Recent efforts to design de novo or redesign the sequence and structure of proteins using computational techniques have met with significant success. Most, if not all, of these computational methodologies attempt to model atomic-level interactions, and hence high-resolution structural characterization of the designed proteins is critical for evaluating the atomic-level accuracy of the underlying design force-fields. We previously used our computational protein design protocol RosettaDesign to completely redesign the sequence of the activation domain of human procarboxypeptidase A2. With 68% of the wild-type sequence changed, the designed protein, AYEdesign, is over 10 kcal/mol more stable than the wild-type protein. Here, we describe the high-resolution crystal structure and solution NMR structure of AYEdesign, which show that the experimentally determined backbone and side-chains conformations are effectively superimposable with the computational model at atomic resolution. To isolate the origins of the remarkable stabilization, we have designed and characterized a new series of procarboxypeptidase mutants that gain significant thermodynamic stability with a minimal number of mutations; one mutant gains more than 5 kcal/mol of stability over the wild-type protein with only four amino acid changes.

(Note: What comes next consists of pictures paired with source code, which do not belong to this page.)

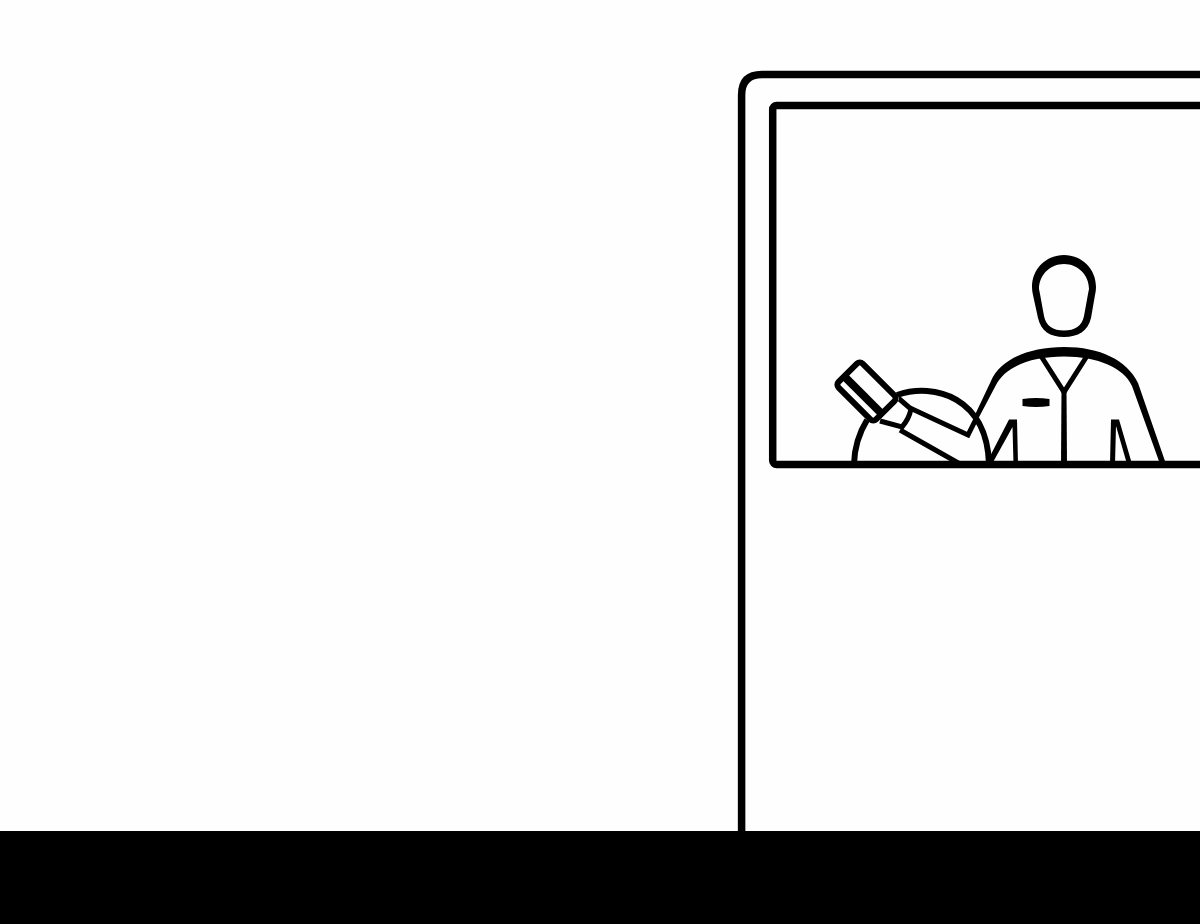
<!DOCTYPE html>
<html lang="en">
<head>
<meta charset="utf-8">
<title>Attendant at a booth window</title>
<style>
  :root { --ink: #000; --paper: #fefefe; }
  html, body { margin: 0; background: var(--paper); overflow: hidden; }
  .scene { display: block; width: 1200px; height: 924px; }
  .line { fill: none; stroke: var(--ink); stroke-width: 6; }
  .frame { stroke-width: 7.5; }
  .thin { stroke-width: 5; }
  .solid { fill: var(--ink); }
  .blank { fill: var(--paper); }
</style>
</head>
<body>
<svg class="scene" viewBox="0 0 1200 924" role="img" aria-label="Attendant behind a booth window holding out a card">
  <defs>
    <clipPath id="window-opening"><rect x="773" y="106" width="427" height="358"/></clipPath>
  </defs>
  <rect class="blank" width="1200" height="924"/>

  <g id="booth">
    <path class="line frame" d="M741.6 832V95Q741.6 74.500 762 74.500H1204"/>
  </g>

  <g id="attendant" clip-path="url(#window-opening)">
    <g id="head">
      <path class="solid" fill-rule="evenodd" d="M1064 255C1082 255 1096 269 1096 287Q1096 291 1095 295L1091 318C1088 331 1078 337 1064 337S1041 331 1038 318L1033 295Q1032 291 1032 287C1032 269 1046 255 1064 255ZM1064 264C1050 264 1039 275 1039 289L1040 294L1044 316C1046 326 1053 330.500 1064 330.500S1082 326 1084 316L1088 294L1089 289C1089 275 1078 264 1064 264Z"/>
    </g>
    <g id="shirt">
      <path class="solid" d="M973 419L991 381C1000 360 1028 347 1064 347S1127 360 1138 383L1166 464H1160L1132 386C1124 368 1098 356.500 1064 356.500S1005 367 996 385L977 421Z"/>
      <path class="line thin" d="M1041 356L1064 392L1087 356"/>
      <path class="solid" d="M1061.500 391H1066.500L1067 464H1061Z"/>
      <path class="solid" d="M1022.500 399Q1036 397 1049.500 399V406Q1036 408 1022.500 406Z"/>
      <path class="solid" d="M1009 419.500H1017L1018 464H1013.500L1012.500 427L992 464H986Z"/>
      <path class="solid" d="M1111 419.500H1119L1132 464H1127L1116 426L1115 464H1110Z"/>
    </g>
    <g id="counter-opening">
      <path class="line" d="M854 464C854.500 448 859 433 867 420M897 395C935 382 987 398 989 464"/>
    </g>
    <g id="forearm">
      <path class="line thin" d="M910 408L968 435L976 419M900 430L960 464"/>
      <path class="line thin" d="M897 397L911 409Q909 419 902 427L880 421"/>
    </g>
    <g id="card" transform="translate(866.500 391.500) rotate(45)">
      <rect class="blank" x="-29" y="-19" width="58" height="38" rx="4"/>
      <rect class="line" x="-26.500" y="-17" width="53" height="34" rx="4"/>
      <rect class="solid" x="-26" y="1" width="55" height="8"/>
    </g>
  </g>

  <rect id="window-frame" class="line frame" x="772.700" y="105.500" width="440" height="359" rx="4"/>
  <rect id="ground" class="solid" y="831" width="1200" height="93"/>
</svg>
</body>
</html>
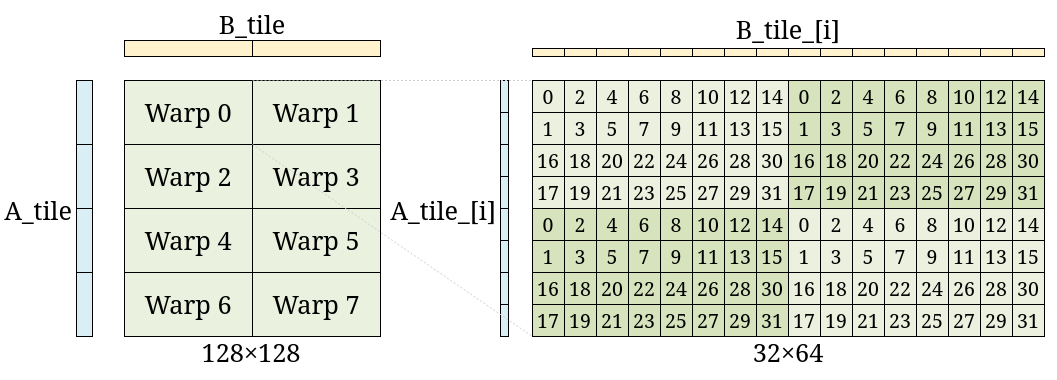
<!DOCTYPE html>
<html lang="en">
<head>
<meta charset="utf-8">
<title>Warp tiling diagram</title>
<style>
:root {
  --ink: #000;
  --paper: #fff;
  --warp: #eaf1df;
  --thread-light: #ebf0df;
  --thread-dark: #d7e3bd;
  --b-strip: #fff2cc;
  --a-strip: #daeef6;
  --guide: #cfcfcf;
  --guide-on-rule: #777;
}
* { box-sizing: border-box; }
body { margin: 0; }
.diagram {
  position: relative;
  width: 1057px;
  height: 380px;
  overflow: hidden;
  background: var(--paper);
  color: var(--ink);
  font: 25.3px/34px "Noto Serif", serif;
}
.diagram > * { position: absolute; }

/* Ruled boxes: the frame closes the right and bottom edges */
.ruled { display: grid; border: solid var(--ink); border-width: 0 1px 1px 0; }
.cell { border: solid var(--ink); border-width: 1px 0 0 1px; }

.warps {
  left: 124px; top: 80px; width: 257px; height: 257px;
  grid-template: repeat(4, 64px) / repeat(2, 128px);
}
.warps .cell {
  display: flex; align-items: center; justify-content: center;
  padding: 0 1px 2px 0;
  background: var(--warp);
}
/* Warp names sit above the guide lines */
.warps span { position: relative; z-index: 1; }

.threads {
  left: 532px; top: 80px; width: 513px; height: 257px;
  grid-template: repeat(2, 128px) / repeat(2, 256px);
  font-size: 19.5px;
}
.quadrant { display: grid; grid-template: repeat(4, 32px) / repeat(8, 32px); background: var(--thread-light); }
.quadrant.dark { background: var(--thread-dark); }
.quadrant span {
  display: flex; align-items: center; justify-content: center;
  padding-right: 1px;
  border: solid var(--ink); border-width: 1px 0 0 1px;
}

.b-strip .cell { background: var(--b-strip); }
.a-strip .cell { background: var(--a-strip); }
.b-block { left: 124px; top: 40px; width: 257px; height: 17px; grid-template-columns: repeat(2, 128px); }
.a-block { left: 76px; top: 80px; width: 17px; height: 257px; grid-template-rows: repeat(4, 64px); }
.b-warp { left: 532px; top: 48px; width: 513px; height: 9px; grid-template-columns: repeat(16, 32px); }
.a-warp { left: 500px; top: 80px; width: 9px; height: 257px; grid-template-rows: repeat(8, 32px); }

.label { white-space: nowrap; }
.label-b-block { left: 192px; top: 7px; width: 120px; text-align: center; }
.label-a-block { right: 985px; top: 193px; }
.label-b-warp { left: 718px; top: 12px; width: 140px; text-align: center; }
.label-a-warp { right: 561px; top: 193px; }
.size { top: 335px; width: 120px; text-align: center; }
.size-block { left: 191px; }
.size-warp { left: 728px; }
.guides { left: 0; top: 0; }
</style>
</head>
<body>
<main class="diagram">
  <div class="ruled b-strip b-block"><div class="cell"></div><div class="cell"></div></div>
  <div class="ruled a-strip a-block"><div class="cell"></div><div class="cell"></div><div class="cell"></div><div class="cell"></div></div>

  <section class="ruled warps">
    <div class="cell"><span>Warp 0</span></div><div class="cell"><span>Warp 1</span></div>
    <div class="cell"><span>Warp 2</span></div><div class="cell"><span>Warp 3</span></div>
    <div class="cell"><span>Warp 4</span></div><div class="cell"><span>Warp 5</span></div>
    <div class="cell"><span>Warp 6</span></div><div class="cell"><span>Warp 7</span></div>
  </section>

  <div class="ruled b-strip b-warp">
    <div class="cell"></div><div class="cell"></div><div class="cell"></div><div class="cell"></div>
    <div class="cell"></div><div class="cell"></div><div class="cell"></div><div class="cell"></div>
    <div class="cell"></div><div class="cell"></div><div class="cell"></div><div class="cell"></div>
    <div class="cell"></div><div class="cell"></div><div class="cell"></div><div class="cell"></div>
  </div>
  <div class="ruled a-strip a-warp">
    <div class="cell"></div><div class="cell"></div><div class="cell"></div><div class="cell"></div>
    <div class="cell"></div><div class="cell"></div><div class="cell"></div><div class="cell"></div>
  </div>

  <section class="ruled threads">
    <div class="quadrant">
      <span>0</span><span>2</span><span>4</span><span>6</span><span>8</span><span>10</span><span>12</span><span>14</span>
      <span>1</span><span>3</span><span>5</span><span>7</span><span>9</span><span>11</span><span>13</span><span>15</span>
      <span>16</span><span>18</span><span>20</span><span>22</span><span>24</span><span>26</span><span>28</span><span>30</span>
      <span>17</span><span>19</span><span>21</span><span>23</span><span>25</span><span>27</span><span>29</span><span>31</span>
    </div>
    <div class="quadrant dark">
      <span>0</span><span>2</span><span>4</span><span>6</span><span>8</span><span>10</span><span>12</span><span>14</span>
      <span>1</span><span>3</span><span>5</span><span>7</span><span>9</span><span>11</span><span>13</span><span>15</span>
      <span>16</span><span>18</span><span>20</span><span>22</span><span>24</span><span>26</span><span>28</span><span>30</span>
      <span>17</span><span>19</span><span>21</span><span>23</span><span>25</span><span>27</span><span>29</span><span>31</span>
    </div>
    <div class="quadrant dark">
      <span>0</span><span>2</span><span>4</span><span>6</span><span>8</span><span>10</span><span>12</span><span>14</span>
      <span>1</span><span>3</span><span>5</span><span>7</span><span>9</span><span>11</span><span>13</span><span>15</span>
      <span>16</span><span>18</span><span>20</span><span>22</span><span>24</span><span>26</span><span>28</span><span>30</span>
      <span>17</span><span>19</span><span>21</span><span>23</span><span>25</span><span>27</span><span>29</span><span>31</span>
    </div>
    <div class="quadrant">
      <span>0</span><span>2</span><span>4</span><span>6</span><span>8</span><span>10</span><span>12</span><span>14</span>
      <span>1</span><span>3</span><span>5</span><span>7</span><span>9</span><span>11</span><span>13</span><span>15</span>
      <span>16</span><span>18</span><span>20</span><span>22</span><span>24</span><span>26</span><span>28</span><span>30</span>
      <span>17</span><span>19</span><span>21</span><span>23</span><span>25</span><span>27</span><span>29</span><span>31</span>
    </div>
  </section>

  <svg class="guides" width="1057" height="380" viewBox="0 0 1057 380" fill="none" stroke="var(--guide)" stroke-dasharray="2 2" aria-hidden="true">
    <line x1="381" y1="80.5" x2="532" y2="80.5"/>
    <line x1="252.5" y1="80.5" x2="380" y2="80.5" stroke="var(--guide-on-rule)"/>
    <line x1="252.5" y1="144.5" x2="532.5" y2="336.5"/>
  </svg>

  <div class="label label-b-block">B_tile</div>
  <div class="label label-a-block">A_tile</div>
  <div class="label label-b-warp">B_tile_[i]</div>
  <div class="label label-a-warp">A_tile_[i]</div>
  <div class="size size-block">128×128</div>
  <div class="size size-warp">32×64</div>
</main>
</body>
</html>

We explore the relationship between force-field smoothing and conformational sampling by comparing the experimentally determined free energies of the overall design and these focused subsets of mutations to those predicted using modified force-fields, and both fixed and flexible backbone sampling protocols.
doi:10.1016/j.jmb.2006.11.080
PMCID: PMC3764424  PMID: 17196978
HSQC, heteronuclear single-quantum coherence; NOE, nuclear Overhauser effect; NOESY, NOE spectroscopy; RMSD, root-mean-square deviation; RDF, radial distribution function; Computational protein design; Rosetta; Thermodynamic stabilization; High-resolution protein structure; Procarboxypeptidase A2

Results 1-5 (5)